Venkatesh Prasad’s three wickets came at a time when Pakistan was threatening to run away with the game © Getty Images
Venkatesh Prasad’s three wickets came at a time when Pakistan was threatening to run away with the game © Getty Images


By CricketCountry Staff


India vs Pakistan, Wills World Cup 2nd Quarter-final, Chinnaswamy Stadium, Bangalore


March 9, 1996


India won by 39 runs


The first-ever game to be played under floodlights at the Chinnaswamy Stadium had all the ingredients of a thriller. A robust batting show by India, powered by top-order discipline from Navjot Singh Sidhu and an eye-catching blitzkrieg at the death by Ajay Jadeja, was followed by a rollicking opening stand between Saeed Anwar and Aamer Sohail. The controversial pull out of Wasim Akram before the crucial match and the fact that it turned out to be Javed Miandad’s last international appearance all added to the flavor.


India’s score of 287 for eight appeared decent enough to test the best out of the Pakistanis who were docked one over for slow over-rate. Anwar and Sohail quickly got on top of the Indian opening bowlers and kept creaming the new ball to all parts of the ground. Sohail, in particular, was devastating in his approach, and hit the ball to all parts of the ground at will.


Such was the aggression of the Pakistan openers that the target of 288 seemed Lilliputian. “Pakistan started the chase by smashing the new ball to all corners of the ground. We thought we would lose with, maybe, 15 overs to spare. That’s how well they were playing,” said Venkatesh Prasad who took some punishment early on.


The Pakistan 50 was posted in the eight over. Skipper Mohammad Azharuddin introduced leg-spinner Anil Kumble early to stem the flow of runs, but it had little impact on the Pakistan openers who raised 84 in 10 overs before Anwar fell.
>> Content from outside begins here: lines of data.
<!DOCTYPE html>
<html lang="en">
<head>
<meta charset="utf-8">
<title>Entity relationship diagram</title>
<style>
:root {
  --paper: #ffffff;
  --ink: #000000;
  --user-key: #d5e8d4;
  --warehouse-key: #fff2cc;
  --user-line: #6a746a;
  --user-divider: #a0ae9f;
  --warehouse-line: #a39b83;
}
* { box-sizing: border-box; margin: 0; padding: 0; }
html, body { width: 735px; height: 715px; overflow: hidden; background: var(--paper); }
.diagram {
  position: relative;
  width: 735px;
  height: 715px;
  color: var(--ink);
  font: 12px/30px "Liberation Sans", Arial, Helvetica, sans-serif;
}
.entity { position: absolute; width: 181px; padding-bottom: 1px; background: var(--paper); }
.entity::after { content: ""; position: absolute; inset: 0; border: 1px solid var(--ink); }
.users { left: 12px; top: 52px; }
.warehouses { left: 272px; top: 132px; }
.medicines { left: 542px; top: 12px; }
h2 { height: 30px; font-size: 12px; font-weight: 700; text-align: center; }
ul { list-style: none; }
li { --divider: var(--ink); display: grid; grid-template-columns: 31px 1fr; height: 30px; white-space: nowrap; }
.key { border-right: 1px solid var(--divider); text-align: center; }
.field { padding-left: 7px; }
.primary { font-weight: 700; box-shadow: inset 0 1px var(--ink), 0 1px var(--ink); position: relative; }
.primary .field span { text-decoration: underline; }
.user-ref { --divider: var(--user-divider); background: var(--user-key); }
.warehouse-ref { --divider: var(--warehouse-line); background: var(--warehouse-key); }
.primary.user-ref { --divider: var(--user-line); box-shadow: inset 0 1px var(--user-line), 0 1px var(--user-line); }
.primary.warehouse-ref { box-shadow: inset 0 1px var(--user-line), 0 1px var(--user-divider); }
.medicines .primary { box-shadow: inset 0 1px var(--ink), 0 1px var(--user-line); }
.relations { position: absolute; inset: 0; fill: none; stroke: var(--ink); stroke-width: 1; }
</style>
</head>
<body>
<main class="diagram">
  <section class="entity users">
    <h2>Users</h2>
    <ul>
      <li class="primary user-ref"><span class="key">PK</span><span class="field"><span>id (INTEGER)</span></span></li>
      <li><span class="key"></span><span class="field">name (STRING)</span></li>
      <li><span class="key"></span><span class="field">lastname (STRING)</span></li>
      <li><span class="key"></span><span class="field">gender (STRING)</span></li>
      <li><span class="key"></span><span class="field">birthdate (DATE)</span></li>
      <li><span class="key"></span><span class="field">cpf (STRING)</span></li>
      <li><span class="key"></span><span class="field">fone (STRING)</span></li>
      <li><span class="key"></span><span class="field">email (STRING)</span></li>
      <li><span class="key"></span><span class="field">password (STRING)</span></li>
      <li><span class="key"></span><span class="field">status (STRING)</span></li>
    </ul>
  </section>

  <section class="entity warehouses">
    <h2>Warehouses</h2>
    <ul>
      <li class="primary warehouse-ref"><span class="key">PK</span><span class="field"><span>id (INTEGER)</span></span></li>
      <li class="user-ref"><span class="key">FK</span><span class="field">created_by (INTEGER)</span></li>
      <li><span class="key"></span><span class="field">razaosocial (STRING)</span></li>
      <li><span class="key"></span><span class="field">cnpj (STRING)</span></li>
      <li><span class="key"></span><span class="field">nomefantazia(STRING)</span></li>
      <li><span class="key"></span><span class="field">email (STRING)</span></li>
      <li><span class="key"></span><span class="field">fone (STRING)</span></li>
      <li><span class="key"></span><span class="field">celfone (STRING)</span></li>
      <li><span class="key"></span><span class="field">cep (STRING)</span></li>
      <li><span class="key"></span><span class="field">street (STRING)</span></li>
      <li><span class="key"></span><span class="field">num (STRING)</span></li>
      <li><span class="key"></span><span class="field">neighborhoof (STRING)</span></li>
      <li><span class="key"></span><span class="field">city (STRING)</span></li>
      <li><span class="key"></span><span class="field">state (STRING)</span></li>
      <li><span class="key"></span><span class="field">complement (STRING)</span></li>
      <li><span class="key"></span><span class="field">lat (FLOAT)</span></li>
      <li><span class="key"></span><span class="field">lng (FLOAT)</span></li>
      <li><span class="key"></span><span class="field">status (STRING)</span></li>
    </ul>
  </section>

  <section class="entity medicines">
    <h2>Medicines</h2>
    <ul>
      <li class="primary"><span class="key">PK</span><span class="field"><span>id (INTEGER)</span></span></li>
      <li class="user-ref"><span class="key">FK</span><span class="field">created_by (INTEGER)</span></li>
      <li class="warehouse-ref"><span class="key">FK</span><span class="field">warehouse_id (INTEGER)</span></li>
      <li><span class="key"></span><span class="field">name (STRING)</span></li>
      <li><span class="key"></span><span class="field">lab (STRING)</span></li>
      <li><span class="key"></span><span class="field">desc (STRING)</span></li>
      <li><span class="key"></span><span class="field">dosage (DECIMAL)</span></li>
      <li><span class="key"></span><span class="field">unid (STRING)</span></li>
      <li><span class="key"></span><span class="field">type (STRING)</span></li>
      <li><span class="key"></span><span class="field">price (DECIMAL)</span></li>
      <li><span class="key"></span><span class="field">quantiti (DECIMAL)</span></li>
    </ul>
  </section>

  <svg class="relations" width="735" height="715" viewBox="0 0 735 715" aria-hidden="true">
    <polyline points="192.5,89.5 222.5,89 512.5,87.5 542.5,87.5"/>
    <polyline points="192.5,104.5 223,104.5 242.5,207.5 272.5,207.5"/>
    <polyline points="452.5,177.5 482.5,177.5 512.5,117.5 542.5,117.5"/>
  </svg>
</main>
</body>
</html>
Sohail kept the scoreboard in fast-forward mode and soon reaching his half-century. He celebrated the moment tonking Venkatesh Prasad to the point boundary. What followed got every cricket fan’s adrenaline pumping as Sohail memorably walked up to the bowler and pointed his bat towards the point region as if to say ‘Go Fetch it’.


Prasad was no way going to take the taunt lying down in front of his home crowd. He exacted revenge off the next ball, cleaning up Sohail when he attempted a similar shot and played all over it. The bowler gave him a mouthful while sending off Sohail. “When Sohail hit the four and gestured, I just thought I want to get his wicket on the next ball. I was determined to do that and, luckily, that’s what happened,” was how Prasad remembers that moment.


Pakistan had the momentum with them to nicely pace their innings and chase down 288 without any real alarms given the springboard their openers provided. Prasad was a changed bowler after scalping Sohail. A healthy-looking 113 for one didn’t take long to turn into despair as Prasad dislodged Ijaz Ahmed.


Pakistan lost some of their momentum. It got worse when big man Inzamam-ul-Haq became Prasad’s third victim as Pakistan stuttered to 132 for four.


Prasad’s three wickets may not seem like a massive achievement, but in the context of the game it was a critical effort. His wickets came at a time when Pakistan was threatening to run away with the game.


It’s very easy for fans and followers of the game to remember Prasad’s run-in with Sohail given the fierce Indian-Pakistan rivalry. But you delve more, and know how valuable his three for 45 was in sealing India’s semi-final berth.


Pakistan closed out the game at 248 for nine in 49 overs, handing India a 39-run victory.